‘Locusts’ and ‘Slam’ run the theatrical release gauntlet
Ben Geurens in ‘Locusts.’
Typifying the challenges facing the vast majority of Australian films, Heath Davis’ suspense-drama Locusts and Partho Sen-Gupta’s thriller Slam were released on a handful of screens last weekend.
Working with limited marketing budgets the distributors and producers relied primarily on reviews and publicity, and the weekend figures were commensurately modest.
Ben Geurens and Nathaniel Dean play estranged brothers who are the targets of an extortion racket in Locusts, which grossed $11,000 on 11 screens and $14,000 with previews.
Film Ink Presents is handling the theatrical release of the privately-financed film, which co-stars Jessica McNamee, Steve Le Marquand, Justin Rosniak, Andy McPhee, the late Damian Hill and Alan Dukes, while Jonathan Page’s Bonsai Films will sell the ancillary rights.
“It’s difficult for independent films to secure screens and marketing exposure,” Angus Watts, who produced and wrote Locusts, tells IF. “We’re happy with the support from exhibitors and it’s great to have the opportunity of having a good run. We will be adding four screens.”
Distributed by Bonsai Films, Slam, which follows the disappearance of Ameena (Danielle Horvat), a young Muslim woman in a climate of mistrust and xenophobia, made $7,600 on four screens and $38,000 including festival screenings. A further four screens will come on line in the next few weeks.
Adam Bakri plays Ameena’s brother Ricky, together with Lebanese-born, Paris-based Darina Al Joundi as their mother Rana, Rachael Blake as Joanne, the cop who investigates the case, and. Rebecca Breeds as Ricky’s wife Sally.
Michael Wrenn, who produced Slam with Tennille Kennedy as a French co-production, says: “The strong, 4 star reviews for the film garnered from the limited theatrical launch will serve to position us for subsequent platforms.
“Festivals played well and there will be ongoing specialist screenings but the plan is to leverage reviews to get a good TV sale and possibly, with the added exposure, a pay TV sale.

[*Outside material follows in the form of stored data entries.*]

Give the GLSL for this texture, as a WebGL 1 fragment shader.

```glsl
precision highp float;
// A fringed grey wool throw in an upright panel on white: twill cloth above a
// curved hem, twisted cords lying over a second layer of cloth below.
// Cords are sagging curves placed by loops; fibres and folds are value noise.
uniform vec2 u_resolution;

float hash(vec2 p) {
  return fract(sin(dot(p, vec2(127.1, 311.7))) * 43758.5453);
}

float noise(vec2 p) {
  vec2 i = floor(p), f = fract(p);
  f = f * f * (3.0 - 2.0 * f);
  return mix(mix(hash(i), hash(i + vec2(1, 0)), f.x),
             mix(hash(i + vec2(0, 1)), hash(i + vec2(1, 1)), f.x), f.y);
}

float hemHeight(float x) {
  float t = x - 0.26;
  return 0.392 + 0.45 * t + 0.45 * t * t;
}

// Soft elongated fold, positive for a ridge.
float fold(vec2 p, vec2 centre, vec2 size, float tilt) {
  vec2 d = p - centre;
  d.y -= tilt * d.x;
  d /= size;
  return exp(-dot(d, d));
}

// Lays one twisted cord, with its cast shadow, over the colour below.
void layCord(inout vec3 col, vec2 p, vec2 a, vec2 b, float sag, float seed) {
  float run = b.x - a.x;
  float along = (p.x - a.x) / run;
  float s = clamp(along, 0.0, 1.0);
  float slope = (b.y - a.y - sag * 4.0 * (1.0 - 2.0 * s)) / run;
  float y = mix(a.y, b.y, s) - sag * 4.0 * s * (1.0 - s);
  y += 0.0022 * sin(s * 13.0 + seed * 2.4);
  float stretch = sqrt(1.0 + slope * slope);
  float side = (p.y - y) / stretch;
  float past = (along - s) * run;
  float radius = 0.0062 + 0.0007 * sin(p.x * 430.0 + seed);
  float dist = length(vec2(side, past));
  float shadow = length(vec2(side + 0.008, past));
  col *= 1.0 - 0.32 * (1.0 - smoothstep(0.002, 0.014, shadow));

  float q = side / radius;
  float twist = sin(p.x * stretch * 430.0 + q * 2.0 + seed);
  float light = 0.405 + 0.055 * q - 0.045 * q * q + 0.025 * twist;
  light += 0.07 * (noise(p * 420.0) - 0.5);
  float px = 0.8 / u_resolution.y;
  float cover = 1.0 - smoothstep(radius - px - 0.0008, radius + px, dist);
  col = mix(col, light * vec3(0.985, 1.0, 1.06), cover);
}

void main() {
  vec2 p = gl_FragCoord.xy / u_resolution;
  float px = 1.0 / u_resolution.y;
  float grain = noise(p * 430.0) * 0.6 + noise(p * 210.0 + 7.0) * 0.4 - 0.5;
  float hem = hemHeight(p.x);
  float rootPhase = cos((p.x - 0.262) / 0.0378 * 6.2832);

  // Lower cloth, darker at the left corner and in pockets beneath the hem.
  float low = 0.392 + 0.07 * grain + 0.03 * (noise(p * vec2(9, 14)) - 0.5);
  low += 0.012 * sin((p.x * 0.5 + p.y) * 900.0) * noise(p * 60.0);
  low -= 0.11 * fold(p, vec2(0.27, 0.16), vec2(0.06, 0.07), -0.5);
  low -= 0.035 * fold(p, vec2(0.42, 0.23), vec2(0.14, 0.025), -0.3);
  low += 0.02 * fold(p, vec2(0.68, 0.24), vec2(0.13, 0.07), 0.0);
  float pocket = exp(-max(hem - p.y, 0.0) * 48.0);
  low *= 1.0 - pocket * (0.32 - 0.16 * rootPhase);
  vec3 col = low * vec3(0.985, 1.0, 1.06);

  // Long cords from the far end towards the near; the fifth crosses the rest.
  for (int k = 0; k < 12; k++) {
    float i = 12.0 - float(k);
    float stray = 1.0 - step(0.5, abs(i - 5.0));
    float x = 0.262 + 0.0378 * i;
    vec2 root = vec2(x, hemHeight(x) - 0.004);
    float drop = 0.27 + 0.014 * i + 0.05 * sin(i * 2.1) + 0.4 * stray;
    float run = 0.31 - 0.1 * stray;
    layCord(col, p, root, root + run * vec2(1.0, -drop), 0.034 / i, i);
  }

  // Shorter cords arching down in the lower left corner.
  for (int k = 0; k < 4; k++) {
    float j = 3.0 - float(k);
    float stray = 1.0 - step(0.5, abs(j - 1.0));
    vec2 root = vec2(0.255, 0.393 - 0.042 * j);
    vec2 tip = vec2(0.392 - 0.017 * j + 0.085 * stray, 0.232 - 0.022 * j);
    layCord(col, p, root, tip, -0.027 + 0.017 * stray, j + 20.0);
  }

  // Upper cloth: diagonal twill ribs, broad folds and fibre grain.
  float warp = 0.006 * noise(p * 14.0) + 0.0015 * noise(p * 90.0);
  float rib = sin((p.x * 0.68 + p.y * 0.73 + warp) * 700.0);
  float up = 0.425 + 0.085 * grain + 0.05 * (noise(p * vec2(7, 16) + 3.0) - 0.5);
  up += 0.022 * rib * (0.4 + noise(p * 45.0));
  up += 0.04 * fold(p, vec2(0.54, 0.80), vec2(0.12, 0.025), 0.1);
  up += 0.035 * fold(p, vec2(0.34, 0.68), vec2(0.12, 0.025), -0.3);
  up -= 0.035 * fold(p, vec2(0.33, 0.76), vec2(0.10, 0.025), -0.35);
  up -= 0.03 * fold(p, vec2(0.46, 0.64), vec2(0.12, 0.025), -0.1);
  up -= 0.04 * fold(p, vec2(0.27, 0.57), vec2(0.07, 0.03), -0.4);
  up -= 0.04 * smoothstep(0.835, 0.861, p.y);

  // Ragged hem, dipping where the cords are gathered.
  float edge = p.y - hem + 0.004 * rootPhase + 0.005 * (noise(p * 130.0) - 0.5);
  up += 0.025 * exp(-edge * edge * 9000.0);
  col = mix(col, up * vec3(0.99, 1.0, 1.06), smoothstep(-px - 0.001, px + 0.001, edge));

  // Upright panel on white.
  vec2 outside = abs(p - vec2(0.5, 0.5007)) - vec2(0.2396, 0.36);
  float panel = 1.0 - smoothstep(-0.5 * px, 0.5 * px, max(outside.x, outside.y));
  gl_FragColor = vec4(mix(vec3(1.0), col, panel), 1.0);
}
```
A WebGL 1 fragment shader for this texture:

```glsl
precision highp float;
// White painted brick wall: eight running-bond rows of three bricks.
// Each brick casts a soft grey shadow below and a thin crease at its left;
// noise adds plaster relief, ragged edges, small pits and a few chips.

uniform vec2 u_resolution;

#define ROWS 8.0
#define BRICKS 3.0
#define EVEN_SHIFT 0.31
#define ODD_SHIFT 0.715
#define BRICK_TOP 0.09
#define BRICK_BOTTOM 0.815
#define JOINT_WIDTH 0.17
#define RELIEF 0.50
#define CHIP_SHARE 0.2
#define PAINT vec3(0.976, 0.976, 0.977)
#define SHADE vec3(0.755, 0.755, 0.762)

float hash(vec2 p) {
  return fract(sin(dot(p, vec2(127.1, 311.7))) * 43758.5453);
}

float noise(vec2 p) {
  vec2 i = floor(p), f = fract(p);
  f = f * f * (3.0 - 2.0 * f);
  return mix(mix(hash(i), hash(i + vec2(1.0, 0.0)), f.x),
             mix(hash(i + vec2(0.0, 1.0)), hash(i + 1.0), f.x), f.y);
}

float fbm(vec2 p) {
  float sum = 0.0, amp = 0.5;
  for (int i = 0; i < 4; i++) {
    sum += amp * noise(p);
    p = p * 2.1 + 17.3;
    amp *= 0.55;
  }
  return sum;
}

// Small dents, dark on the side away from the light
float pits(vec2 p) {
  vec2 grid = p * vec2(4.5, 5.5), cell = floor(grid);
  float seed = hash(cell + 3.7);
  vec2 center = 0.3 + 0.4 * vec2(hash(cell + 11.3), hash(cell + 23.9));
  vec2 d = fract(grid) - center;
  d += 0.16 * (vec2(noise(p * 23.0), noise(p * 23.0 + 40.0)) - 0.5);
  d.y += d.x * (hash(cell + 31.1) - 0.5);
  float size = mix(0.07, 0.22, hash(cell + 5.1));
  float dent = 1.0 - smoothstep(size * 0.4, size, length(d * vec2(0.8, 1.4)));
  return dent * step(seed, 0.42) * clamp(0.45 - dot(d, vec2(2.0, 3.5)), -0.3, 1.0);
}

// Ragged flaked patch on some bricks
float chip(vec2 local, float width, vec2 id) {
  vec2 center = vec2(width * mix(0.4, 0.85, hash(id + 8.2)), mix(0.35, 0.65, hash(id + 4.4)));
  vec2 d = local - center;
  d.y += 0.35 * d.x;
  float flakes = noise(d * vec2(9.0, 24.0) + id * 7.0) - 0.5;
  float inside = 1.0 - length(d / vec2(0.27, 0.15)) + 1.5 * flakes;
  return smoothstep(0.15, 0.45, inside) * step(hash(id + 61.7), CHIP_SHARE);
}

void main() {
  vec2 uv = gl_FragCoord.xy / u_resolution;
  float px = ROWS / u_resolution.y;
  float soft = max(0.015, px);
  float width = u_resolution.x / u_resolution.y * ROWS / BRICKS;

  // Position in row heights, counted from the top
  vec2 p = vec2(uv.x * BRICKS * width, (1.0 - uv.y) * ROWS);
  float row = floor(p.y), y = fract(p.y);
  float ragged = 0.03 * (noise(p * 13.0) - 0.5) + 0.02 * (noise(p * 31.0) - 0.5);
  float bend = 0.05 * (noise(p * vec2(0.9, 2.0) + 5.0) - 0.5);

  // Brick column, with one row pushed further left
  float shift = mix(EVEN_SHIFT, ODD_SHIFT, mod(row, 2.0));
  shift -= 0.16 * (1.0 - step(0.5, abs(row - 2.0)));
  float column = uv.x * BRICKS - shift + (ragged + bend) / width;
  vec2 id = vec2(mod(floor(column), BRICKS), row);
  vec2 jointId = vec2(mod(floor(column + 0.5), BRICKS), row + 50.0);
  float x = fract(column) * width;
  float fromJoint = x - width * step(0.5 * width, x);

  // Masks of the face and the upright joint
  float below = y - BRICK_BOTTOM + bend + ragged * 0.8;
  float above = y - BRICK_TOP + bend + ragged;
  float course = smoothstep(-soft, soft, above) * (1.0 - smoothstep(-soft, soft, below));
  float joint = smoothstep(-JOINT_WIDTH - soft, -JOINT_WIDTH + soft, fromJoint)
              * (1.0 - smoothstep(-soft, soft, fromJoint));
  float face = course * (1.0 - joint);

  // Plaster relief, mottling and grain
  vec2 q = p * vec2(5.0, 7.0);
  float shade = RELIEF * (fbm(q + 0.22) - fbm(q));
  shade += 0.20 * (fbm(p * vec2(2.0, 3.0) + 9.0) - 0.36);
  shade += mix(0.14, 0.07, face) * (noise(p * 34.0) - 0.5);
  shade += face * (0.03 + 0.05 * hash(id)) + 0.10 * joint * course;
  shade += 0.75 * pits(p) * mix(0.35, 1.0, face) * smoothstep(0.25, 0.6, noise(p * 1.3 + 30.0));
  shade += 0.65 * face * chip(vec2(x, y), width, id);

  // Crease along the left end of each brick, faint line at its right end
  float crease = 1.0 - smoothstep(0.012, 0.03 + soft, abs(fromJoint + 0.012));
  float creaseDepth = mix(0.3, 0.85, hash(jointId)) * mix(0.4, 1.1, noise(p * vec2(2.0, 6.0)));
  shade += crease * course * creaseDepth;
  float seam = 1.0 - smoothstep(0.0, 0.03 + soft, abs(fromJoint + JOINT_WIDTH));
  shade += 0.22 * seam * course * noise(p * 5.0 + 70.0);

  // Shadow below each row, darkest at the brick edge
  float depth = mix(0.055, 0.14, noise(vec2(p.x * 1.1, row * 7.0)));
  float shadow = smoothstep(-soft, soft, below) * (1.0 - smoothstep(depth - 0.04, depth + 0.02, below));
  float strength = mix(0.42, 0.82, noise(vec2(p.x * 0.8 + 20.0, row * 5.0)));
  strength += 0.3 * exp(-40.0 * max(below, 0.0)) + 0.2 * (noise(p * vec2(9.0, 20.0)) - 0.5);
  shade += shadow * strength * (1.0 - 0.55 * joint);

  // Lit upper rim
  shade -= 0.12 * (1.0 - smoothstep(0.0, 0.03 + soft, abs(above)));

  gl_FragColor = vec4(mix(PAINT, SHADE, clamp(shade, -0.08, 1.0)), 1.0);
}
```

“Of course we aren’t happy with the result but it’s a bit like climate change: you can’t argue with the change of weather. A large percentage of the art house market is dedicated to festivals.
“Theatrical still has value though as the reviews show and will mean the film has some ongoing presence it wouldn’t have had without the theatrical release.”
Watts says the marketing budget was enough to cover the cost of billboards and posters in six cities, radio ads in Adelaide and Queensland and a social media and publicity campaign.
He struck an international distribution deal with Cannes-based Fizz-e-Motion, headed by Yannick Rudynski and Luke Corradine, and says some deals are in negotiation.